NASA Prepares for Final Shuttle Launch as STS-135 Draws Near

Today's Best Tech Deals

Picked by PCWorld's Editors

Top Deals On Great Products

Picked by Techconnect's Editors

Space Shuttle Atlantis.
Space Shuttle Atlantis. [Photo: NASA]
Many are calling it "the end of an era". The Space Shuttle Program is about to close its doors as NASA and the space industry goes in other directions. As the final days are counting down NASA is in high-gear to prepare for the final shuttle launch--STS-135--on July 8th.

On Monday (June 27), the STS-135 astronauts rehearsed the final launch. The four mission astronauts--Chris Ferguson, Doug Hurley, Sandy Magnus, and Rex Walheim--flew to Kennedy Space Center to begin four days of intense training known as the Terminal Countdown Demonstration Test (TCDT), which will ensure that they are well-versed in the procedures for launch day, including abort and emergency scenarios.

The astronauts even got to practice driving an M113 armored vehicle in case they have to get away from the shuttle to avoid danger in case of an emergency on the launchpad. They also practiced touching down in a simulator. To learn more about NASA's preparations--and the final mission--make sure to check out the STS-135 RSS feed.

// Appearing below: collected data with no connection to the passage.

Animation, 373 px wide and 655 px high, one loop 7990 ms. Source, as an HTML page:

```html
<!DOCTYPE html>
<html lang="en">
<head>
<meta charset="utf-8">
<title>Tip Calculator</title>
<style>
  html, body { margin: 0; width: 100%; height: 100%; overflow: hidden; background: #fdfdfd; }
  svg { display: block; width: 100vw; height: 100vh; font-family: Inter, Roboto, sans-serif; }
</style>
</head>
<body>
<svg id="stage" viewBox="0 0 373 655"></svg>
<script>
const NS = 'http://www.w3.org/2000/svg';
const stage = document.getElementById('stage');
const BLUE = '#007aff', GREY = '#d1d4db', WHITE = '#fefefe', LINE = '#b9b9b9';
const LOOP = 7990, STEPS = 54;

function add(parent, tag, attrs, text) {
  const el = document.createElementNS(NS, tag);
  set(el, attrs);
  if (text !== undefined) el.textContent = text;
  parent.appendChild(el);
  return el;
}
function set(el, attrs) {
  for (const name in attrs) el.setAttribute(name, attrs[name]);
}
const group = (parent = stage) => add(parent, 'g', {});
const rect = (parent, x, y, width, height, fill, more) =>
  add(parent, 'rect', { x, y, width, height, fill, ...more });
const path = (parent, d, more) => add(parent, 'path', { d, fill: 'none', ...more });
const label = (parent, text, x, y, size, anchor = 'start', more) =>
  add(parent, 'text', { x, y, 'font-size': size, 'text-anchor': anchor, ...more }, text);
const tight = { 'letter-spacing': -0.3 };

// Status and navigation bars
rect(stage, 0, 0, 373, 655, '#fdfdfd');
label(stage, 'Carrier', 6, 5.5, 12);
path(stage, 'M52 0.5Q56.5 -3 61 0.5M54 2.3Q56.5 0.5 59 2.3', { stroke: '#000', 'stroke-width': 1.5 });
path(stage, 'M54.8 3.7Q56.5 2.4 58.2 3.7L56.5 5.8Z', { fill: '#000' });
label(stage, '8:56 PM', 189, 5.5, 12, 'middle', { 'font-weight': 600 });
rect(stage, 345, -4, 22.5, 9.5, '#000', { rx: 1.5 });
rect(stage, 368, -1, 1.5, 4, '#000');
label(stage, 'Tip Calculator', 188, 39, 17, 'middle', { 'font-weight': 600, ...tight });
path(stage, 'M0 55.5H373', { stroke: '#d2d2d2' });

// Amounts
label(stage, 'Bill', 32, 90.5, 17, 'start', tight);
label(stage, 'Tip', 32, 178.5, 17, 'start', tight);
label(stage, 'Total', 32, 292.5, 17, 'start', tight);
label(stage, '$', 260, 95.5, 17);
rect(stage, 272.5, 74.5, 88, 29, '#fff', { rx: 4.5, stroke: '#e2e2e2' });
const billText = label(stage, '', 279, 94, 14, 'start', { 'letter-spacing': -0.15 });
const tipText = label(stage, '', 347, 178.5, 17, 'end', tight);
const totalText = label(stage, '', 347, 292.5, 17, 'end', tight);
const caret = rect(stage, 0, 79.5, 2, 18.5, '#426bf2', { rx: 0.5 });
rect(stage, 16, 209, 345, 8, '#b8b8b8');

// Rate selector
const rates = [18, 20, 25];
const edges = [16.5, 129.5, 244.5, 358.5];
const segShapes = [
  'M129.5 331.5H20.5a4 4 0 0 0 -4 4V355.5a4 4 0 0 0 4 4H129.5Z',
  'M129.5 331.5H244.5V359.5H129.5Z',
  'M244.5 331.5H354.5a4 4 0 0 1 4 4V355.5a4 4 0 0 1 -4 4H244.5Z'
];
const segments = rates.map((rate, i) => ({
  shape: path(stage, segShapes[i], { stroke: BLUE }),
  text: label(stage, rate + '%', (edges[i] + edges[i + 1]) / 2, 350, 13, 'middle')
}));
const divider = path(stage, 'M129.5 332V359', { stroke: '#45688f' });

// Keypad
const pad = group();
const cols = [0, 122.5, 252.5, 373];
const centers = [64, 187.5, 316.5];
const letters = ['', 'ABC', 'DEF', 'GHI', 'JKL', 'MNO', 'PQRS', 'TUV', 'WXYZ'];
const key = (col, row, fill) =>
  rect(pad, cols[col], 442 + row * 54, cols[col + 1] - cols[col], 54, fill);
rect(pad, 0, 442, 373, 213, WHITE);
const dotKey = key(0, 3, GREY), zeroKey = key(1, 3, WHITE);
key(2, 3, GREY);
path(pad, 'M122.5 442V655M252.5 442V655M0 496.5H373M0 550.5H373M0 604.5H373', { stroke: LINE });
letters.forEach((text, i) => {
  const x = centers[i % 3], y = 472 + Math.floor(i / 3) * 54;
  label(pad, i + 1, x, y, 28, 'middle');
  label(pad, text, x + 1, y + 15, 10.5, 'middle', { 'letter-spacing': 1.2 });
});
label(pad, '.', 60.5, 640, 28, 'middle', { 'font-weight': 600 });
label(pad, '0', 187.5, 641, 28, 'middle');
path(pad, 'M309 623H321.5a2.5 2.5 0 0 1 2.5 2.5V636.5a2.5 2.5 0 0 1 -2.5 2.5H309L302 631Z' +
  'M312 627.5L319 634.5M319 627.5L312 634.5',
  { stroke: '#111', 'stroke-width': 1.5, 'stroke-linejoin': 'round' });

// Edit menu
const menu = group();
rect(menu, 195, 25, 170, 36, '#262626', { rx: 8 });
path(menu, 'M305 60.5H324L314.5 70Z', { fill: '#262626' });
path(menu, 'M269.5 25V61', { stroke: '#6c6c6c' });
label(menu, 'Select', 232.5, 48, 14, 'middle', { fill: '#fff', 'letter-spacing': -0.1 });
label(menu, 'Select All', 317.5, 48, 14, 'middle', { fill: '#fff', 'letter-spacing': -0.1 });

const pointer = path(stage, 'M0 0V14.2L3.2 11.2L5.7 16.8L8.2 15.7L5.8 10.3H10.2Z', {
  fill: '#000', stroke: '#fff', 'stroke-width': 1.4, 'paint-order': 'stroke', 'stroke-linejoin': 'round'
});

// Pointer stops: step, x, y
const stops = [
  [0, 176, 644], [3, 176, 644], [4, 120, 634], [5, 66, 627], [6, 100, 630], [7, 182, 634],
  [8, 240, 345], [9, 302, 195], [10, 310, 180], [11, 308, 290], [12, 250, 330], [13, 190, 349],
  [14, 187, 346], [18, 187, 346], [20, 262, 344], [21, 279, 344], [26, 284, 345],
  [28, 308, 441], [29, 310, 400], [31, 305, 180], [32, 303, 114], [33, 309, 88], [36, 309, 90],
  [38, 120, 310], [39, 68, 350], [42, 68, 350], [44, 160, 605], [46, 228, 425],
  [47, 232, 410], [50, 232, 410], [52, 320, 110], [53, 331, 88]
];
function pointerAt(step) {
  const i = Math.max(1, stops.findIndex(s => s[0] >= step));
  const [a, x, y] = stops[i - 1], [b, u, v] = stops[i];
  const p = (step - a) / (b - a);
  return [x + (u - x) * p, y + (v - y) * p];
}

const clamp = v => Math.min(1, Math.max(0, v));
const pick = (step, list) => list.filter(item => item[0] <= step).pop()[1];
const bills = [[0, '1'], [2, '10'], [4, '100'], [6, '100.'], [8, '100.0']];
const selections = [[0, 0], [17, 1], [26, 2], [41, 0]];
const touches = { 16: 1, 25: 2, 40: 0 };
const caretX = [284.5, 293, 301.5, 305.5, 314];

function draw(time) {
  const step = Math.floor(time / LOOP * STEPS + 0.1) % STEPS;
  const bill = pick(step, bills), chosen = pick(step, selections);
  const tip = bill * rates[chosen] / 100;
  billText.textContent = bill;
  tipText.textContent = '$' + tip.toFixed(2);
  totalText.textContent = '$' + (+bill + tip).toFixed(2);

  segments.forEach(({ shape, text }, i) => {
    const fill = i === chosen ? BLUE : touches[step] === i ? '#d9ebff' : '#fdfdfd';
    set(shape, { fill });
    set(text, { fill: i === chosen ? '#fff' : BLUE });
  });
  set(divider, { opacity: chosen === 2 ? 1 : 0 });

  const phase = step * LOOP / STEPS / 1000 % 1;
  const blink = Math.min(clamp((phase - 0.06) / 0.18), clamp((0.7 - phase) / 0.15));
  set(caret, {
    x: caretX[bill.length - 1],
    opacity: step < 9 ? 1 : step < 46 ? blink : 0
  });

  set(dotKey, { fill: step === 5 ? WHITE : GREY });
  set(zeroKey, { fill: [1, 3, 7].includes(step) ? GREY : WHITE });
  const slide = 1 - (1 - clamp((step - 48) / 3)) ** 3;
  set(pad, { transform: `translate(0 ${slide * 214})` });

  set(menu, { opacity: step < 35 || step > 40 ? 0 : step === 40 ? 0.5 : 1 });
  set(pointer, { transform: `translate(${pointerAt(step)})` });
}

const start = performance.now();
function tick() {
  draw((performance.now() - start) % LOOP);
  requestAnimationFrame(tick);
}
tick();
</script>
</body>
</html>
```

The mission, STS-135, will be carried out using the Space Shuttle Atlantis, which was built between 1980 and 1984. This decades-old craft is currently sitting at Kennedy Space Center Launch Complex 39 (LC-39). According to NASA, the mission will "carry the Raffaello multipurpose logistics module to deliver supplies, logistics and spare parts to the International Space Station," which will help keep the ISS running after the Shuttle Program is finally shut down. STS-135 will also investigate the possibility of refueling spacecraft robotically and will also return a failed ammonia pump module to Earth.

Remember, there isn't going to be another launch after this, so either make it out to the launch or make sure to watch it live! You can do this a number of ways (these sites may or may not stream it [but they have in the past] so don't blame us if they don't for whatever reason):

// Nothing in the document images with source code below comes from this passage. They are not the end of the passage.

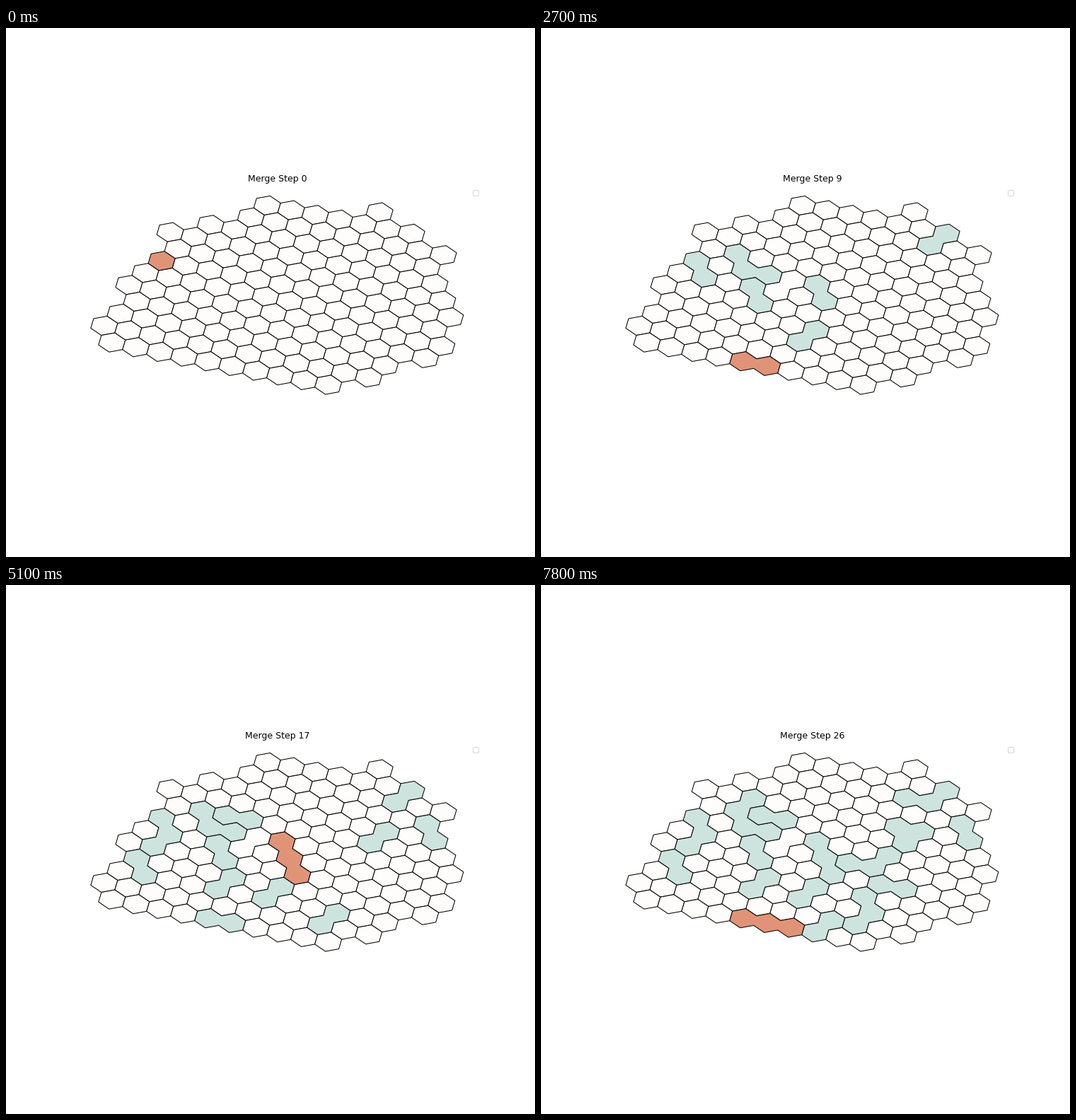
A matplotlib script for the animation above (8 s loop, 748x748 px).

```python
import numpy as np
import matplotlib.pyplot as plt
from matplotlib.animation import FuncAnimation
from matplotlib.collections import PolyCollection

STAGE, DPI = 748, 74.8
WHITE, GREEN, RED = "#fefdfb", "#cde4de", "#e19378"

# Skewed hexagonal lattice in stage pixels, y pointing down
ORIGIN = np.array([220.1, 329.34])
BASIS = np.array([[33.98, 6.65], [10.94, 23.65]])
HEADINGS = np.array([(1, 0), (0, 1), (-1, 1), (-1, 0), (0, -1), (1, -1)])
E, SE, SW, W, NW, NE = range(6)
# Corners lie between neighbouring headings, in thirds of the lattice vectors
CORNERS = HEADINGS + np.roll(HEADINGS, 1, axis=0)

STEPS = 27
INTERVAL, FRAMES_PER_STEP, FRAMES = 100, 3, 80

# Chains in order of appearance: first cell, and where the second one lies
CHAINS = [
    ((4, 0), SW), ((3, 0), W), ((12, -5), SW), ((0, 0), SE), ((2, 1), SE),
    ((5, 0), SE), ((4, 3), SW), ((0, 6), E), ((-2, 3), SE), ((5, 5), NE),
    ((10, -2), SW), ((12, -3), SE), ((3, -1), E), ((2, 3), SW),
    ((8, 0), SW), ((4, 5), SW), ((7, 2), E),
]
# Steps at which an older chain grows instead: chain, turn in sixths
GROWTH = {
    5: (1, 1), 10: (3, 1), 17: (5, 0), 18: (10, 2), 19: (9, -1),
    20: (2, 1), 22: (14, 1), 24: (1, 1), 26: (7, 0),
}


def make_cells():
    """Rows between two parabolas, plus three cells sticking out."""
    cells = [(1, -2), (13, -4), (11, -6)]
    for j in range(-5, 7):
        first = round(0.0485 * j * j - 0.958 * j)
        last = round(11.9 - 0.48 * j - 0.1 * j * j)
        cells += [(i, j) for i in range(first, last + 1)]
    return cells


def neighbour(cell, heading):
    di, dj = HEADINGS[heading % 6]
    return cell[0] + int(di), cell[1] + int(dj)


def outline(region):
    """Closed outer boundary of a connected set of cells."""
    edges = set()
    for cell in region:
        ring = [tuple(p) for p in (3 * np.array(cell) + CORNERS).tolist()]
        edges.update(zip(ring, ring[1:] + ring[:1]))
    following = {p: q for p, q in edges if (q, p) not in edges}
    path = [min(following)]
    while following[path[-1]] != path[0]:
        path.append(following[path[-1]])
    return ORIGIN + np.array(path) @ BASIS / 3


def simulate():
    """Outlines and fills of all regions after every step."""
    cells = make_cells()
    chains, headings, states = [], [], []
    for step in range(STEPS):
        if step in GROWTH:
            newest, turn = GROWTH[step]
            headings[newest] += turn
            chain = chains[newest]
            chain.append(neighbour(chain[-1], headings[newest]))
        elif step > 0:
            newest = len(chains)
            start, heading = CHAINS[newest]
            chains.append([start, neighbour(start, heading)])
            headings.append(heading)

        # The first chain stays white and leaves the highlight at the origin
        taken = {cell for chain in chains for cell in chain}
        regions = [[cell] for cell in cells if cell not in taken] + chains[:1]
        colors = [WHITE] * len(regions)
        regions += chains[1:]
        colors += [GREEN] * len(chains[1:])
        marked = chains[newest] if step > 1 else [(0, 0)]
        k = regions.index(marked)
        regions.append(regions.pop(k))
        colors.pop(k)
        states.append(([outline(r) for r in regions], colors + [RED]))
    return states


states = simulate()

fig, ax = plt.subplots(figsize=(STAGE / DPI, STAGE / DPI), dpi=DPI)
mid_y, half_height = 0.505 * STAGE, 154.4
ax.set_xlim(0.125 * STAGE, 0.9 * STAGE)
ax.set_ylim(mid_y + half_height, mid_y - half_height)
ax.set_aspect("equal")
ax.axis("off")
ax.legend([], [], loc="upper right")
title = ax.set_title("")
hexes = PolyCollection([], edgecolors="black", linewidths=1)
ax.add_collection(hexes, autolim=False)


def update(frame):
    step = frame // FRAMES_PER_STEP
    shapes, colors = states[step]
    hexes.set_verts(shapes)
    hexes.set_facecolor(colors)
    title.set_text(f"Merge Step {step}")
    return hexes, title


anim = FuncAnimation(fig, update, frames=FRAMES, interval=INTERVAL,
                     repeat=True, repeat_delay=0)
plt.show()
```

  1. Track it on Google Earth (both ascent and descent)
  2. NASA TV
  3. Spacevidcast
  4. Spaceflight Now

If you're like me then you'll have all of these running at the same time! Don't miss it! To learn more about the Space Shuttle and the final launch check out the Mission Profile, and then see our previous story on what NASA plans to do next.


Follow James Mulroy on Twitter and on StumbleUpon to get the latest in microbe, dinosaur, and death ray news.

Like this? You might also enjoy...

Get your GeekTech on: Twitter - Facebook - RSS | Tip us off

Note: When you purchase something after clicking links in our articles, we may earn a small commission. Read our affiliate link policy for more details.
Shop Tech Products at Amazon